* [What to work on] From the entries below, gather each line containing the word "parent".

* [Excerpted data]
- Opening Delimiter -

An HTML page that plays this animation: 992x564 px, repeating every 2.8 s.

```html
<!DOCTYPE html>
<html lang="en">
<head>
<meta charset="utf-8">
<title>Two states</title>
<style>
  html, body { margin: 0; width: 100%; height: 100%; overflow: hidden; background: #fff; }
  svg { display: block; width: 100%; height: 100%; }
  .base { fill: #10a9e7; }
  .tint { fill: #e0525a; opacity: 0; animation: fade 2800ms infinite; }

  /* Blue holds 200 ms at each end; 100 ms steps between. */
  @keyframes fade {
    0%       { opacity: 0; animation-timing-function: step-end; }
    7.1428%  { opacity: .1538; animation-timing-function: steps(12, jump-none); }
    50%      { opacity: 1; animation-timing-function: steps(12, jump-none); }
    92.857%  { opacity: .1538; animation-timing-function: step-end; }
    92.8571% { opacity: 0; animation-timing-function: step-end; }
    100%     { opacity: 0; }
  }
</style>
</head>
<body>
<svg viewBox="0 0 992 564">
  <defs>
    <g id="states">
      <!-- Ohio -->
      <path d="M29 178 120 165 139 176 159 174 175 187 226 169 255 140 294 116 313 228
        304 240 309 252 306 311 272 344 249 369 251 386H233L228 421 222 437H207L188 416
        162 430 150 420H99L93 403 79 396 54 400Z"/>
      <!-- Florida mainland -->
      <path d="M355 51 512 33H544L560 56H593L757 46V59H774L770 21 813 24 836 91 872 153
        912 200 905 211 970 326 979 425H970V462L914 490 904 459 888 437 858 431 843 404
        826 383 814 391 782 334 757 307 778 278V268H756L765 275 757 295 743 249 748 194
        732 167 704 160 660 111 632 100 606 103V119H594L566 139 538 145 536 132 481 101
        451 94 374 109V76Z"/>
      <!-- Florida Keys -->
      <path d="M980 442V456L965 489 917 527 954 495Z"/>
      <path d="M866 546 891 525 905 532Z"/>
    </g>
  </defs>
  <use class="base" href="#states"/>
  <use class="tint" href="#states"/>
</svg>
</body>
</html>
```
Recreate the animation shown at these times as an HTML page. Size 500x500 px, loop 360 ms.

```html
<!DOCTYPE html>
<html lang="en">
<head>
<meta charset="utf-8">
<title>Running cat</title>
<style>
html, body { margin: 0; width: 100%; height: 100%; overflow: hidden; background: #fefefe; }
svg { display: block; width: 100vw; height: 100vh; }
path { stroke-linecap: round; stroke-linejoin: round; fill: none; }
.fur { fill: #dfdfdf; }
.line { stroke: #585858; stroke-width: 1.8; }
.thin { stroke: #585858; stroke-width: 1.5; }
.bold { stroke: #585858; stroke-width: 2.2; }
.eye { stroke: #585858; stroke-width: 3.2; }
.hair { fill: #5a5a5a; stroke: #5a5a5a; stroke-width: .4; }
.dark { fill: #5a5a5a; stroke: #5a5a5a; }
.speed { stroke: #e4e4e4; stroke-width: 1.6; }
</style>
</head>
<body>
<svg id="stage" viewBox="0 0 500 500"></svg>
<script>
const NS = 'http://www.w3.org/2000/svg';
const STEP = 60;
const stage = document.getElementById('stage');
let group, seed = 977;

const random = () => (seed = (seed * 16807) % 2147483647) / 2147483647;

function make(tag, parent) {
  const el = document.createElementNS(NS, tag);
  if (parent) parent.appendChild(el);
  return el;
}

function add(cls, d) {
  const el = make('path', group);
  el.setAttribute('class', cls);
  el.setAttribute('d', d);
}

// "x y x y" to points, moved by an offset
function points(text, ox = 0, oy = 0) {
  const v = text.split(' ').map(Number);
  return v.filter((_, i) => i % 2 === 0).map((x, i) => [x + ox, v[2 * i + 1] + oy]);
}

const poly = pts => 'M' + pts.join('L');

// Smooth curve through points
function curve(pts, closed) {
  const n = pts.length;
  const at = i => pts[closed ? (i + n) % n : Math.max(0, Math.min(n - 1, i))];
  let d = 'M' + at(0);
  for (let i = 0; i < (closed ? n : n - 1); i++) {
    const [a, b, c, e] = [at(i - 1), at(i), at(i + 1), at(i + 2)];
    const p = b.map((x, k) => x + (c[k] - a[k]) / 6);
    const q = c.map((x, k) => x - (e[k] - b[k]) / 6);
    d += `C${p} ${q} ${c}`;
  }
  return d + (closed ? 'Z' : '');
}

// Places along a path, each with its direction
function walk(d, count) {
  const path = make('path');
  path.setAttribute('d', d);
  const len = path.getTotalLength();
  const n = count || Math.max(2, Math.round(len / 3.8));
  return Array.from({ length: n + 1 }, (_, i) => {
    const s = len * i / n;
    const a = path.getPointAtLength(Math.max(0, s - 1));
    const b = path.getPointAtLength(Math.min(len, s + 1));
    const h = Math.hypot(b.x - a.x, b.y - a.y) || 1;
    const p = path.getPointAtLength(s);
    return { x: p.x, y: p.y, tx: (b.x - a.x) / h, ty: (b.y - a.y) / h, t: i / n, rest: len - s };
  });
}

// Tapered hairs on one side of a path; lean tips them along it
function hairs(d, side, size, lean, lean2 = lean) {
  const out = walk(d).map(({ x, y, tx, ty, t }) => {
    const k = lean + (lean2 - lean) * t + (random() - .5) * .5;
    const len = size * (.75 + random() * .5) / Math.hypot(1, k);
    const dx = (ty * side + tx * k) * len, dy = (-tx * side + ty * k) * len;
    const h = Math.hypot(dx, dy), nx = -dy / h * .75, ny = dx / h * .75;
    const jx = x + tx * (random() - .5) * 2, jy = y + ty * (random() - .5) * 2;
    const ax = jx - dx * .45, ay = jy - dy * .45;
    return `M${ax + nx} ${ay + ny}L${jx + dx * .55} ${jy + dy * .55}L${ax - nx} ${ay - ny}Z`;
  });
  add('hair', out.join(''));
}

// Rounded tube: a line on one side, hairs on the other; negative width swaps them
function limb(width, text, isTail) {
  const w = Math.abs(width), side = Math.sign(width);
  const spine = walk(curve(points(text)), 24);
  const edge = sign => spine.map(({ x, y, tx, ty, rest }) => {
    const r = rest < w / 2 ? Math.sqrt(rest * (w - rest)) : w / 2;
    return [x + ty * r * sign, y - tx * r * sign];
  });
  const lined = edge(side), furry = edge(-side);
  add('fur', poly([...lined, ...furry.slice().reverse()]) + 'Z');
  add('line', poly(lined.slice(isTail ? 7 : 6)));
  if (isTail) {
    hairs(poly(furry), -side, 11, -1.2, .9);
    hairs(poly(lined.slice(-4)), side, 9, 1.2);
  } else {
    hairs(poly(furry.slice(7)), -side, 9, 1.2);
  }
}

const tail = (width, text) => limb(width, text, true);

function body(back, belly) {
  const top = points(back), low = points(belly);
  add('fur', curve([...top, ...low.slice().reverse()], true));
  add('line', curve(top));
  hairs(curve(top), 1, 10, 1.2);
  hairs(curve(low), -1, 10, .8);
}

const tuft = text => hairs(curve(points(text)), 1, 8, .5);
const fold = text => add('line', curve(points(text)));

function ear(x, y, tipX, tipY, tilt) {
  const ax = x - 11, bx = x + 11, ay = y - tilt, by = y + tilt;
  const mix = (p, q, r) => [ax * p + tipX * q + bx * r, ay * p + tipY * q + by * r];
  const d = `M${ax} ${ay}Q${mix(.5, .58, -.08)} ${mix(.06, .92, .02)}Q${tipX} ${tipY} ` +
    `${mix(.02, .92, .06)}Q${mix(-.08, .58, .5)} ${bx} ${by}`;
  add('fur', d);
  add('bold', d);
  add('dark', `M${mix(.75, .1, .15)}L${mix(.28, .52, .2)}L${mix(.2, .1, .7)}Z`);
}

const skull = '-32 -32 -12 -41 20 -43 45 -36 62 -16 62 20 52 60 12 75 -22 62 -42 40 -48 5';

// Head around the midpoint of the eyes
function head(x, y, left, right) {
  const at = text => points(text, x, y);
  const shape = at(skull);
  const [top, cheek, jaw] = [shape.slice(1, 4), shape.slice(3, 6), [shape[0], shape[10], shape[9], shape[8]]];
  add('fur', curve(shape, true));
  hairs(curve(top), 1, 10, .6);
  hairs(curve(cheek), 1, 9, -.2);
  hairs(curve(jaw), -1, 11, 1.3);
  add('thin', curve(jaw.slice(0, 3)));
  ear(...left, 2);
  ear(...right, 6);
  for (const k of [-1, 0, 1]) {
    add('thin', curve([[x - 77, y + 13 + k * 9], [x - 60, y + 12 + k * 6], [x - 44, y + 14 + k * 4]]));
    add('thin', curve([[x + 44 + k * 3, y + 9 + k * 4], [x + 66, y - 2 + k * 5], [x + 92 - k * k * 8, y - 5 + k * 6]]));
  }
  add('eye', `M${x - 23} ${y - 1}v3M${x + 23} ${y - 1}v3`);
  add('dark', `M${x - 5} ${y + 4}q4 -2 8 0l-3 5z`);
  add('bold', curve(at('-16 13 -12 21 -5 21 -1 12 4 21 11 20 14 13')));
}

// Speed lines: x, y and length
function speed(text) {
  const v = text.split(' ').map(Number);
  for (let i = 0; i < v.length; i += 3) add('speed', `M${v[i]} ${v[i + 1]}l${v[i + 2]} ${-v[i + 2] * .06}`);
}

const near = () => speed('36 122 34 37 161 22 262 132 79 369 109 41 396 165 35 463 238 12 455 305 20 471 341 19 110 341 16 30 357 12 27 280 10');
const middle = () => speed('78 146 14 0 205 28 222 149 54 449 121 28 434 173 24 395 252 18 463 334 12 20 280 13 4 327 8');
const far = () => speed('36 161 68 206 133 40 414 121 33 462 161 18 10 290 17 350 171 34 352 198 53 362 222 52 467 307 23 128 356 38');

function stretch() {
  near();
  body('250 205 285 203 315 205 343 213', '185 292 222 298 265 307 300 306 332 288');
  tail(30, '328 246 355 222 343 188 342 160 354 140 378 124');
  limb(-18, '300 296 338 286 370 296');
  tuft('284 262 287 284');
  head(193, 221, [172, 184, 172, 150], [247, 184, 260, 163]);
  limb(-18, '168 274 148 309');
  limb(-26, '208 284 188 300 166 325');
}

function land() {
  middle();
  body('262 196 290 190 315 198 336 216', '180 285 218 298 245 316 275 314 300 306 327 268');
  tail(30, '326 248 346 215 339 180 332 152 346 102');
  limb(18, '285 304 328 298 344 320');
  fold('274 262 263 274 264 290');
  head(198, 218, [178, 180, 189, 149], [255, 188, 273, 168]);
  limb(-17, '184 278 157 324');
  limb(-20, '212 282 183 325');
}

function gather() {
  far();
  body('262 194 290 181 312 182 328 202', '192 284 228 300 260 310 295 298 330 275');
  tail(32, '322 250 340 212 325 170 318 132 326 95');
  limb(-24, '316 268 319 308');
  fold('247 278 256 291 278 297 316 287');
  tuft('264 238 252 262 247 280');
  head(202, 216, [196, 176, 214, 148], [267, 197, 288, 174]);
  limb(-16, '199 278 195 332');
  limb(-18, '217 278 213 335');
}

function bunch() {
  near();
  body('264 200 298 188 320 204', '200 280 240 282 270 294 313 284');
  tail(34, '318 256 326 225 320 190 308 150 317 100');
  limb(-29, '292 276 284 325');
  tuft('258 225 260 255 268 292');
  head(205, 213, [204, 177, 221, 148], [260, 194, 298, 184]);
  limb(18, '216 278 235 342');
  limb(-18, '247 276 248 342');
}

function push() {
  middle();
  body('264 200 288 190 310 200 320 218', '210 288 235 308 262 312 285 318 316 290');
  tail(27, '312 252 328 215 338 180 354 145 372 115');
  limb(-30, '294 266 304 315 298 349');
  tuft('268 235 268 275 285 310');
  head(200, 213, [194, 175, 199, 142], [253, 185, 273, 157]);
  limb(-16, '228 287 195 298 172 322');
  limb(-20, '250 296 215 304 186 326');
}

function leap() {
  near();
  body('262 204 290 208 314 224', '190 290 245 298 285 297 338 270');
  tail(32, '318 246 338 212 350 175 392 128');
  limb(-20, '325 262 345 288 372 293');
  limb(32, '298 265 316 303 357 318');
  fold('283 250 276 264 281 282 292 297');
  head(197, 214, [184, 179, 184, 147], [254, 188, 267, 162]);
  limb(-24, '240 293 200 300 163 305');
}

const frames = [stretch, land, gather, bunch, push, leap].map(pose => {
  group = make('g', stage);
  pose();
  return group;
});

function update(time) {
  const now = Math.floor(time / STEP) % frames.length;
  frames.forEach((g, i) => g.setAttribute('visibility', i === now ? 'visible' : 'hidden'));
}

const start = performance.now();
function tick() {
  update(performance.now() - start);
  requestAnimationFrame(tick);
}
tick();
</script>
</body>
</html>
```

- Closing Delimiter -

* [Answer space]
function make(tag, parent) {
  if (parent) parent.appendChild(el);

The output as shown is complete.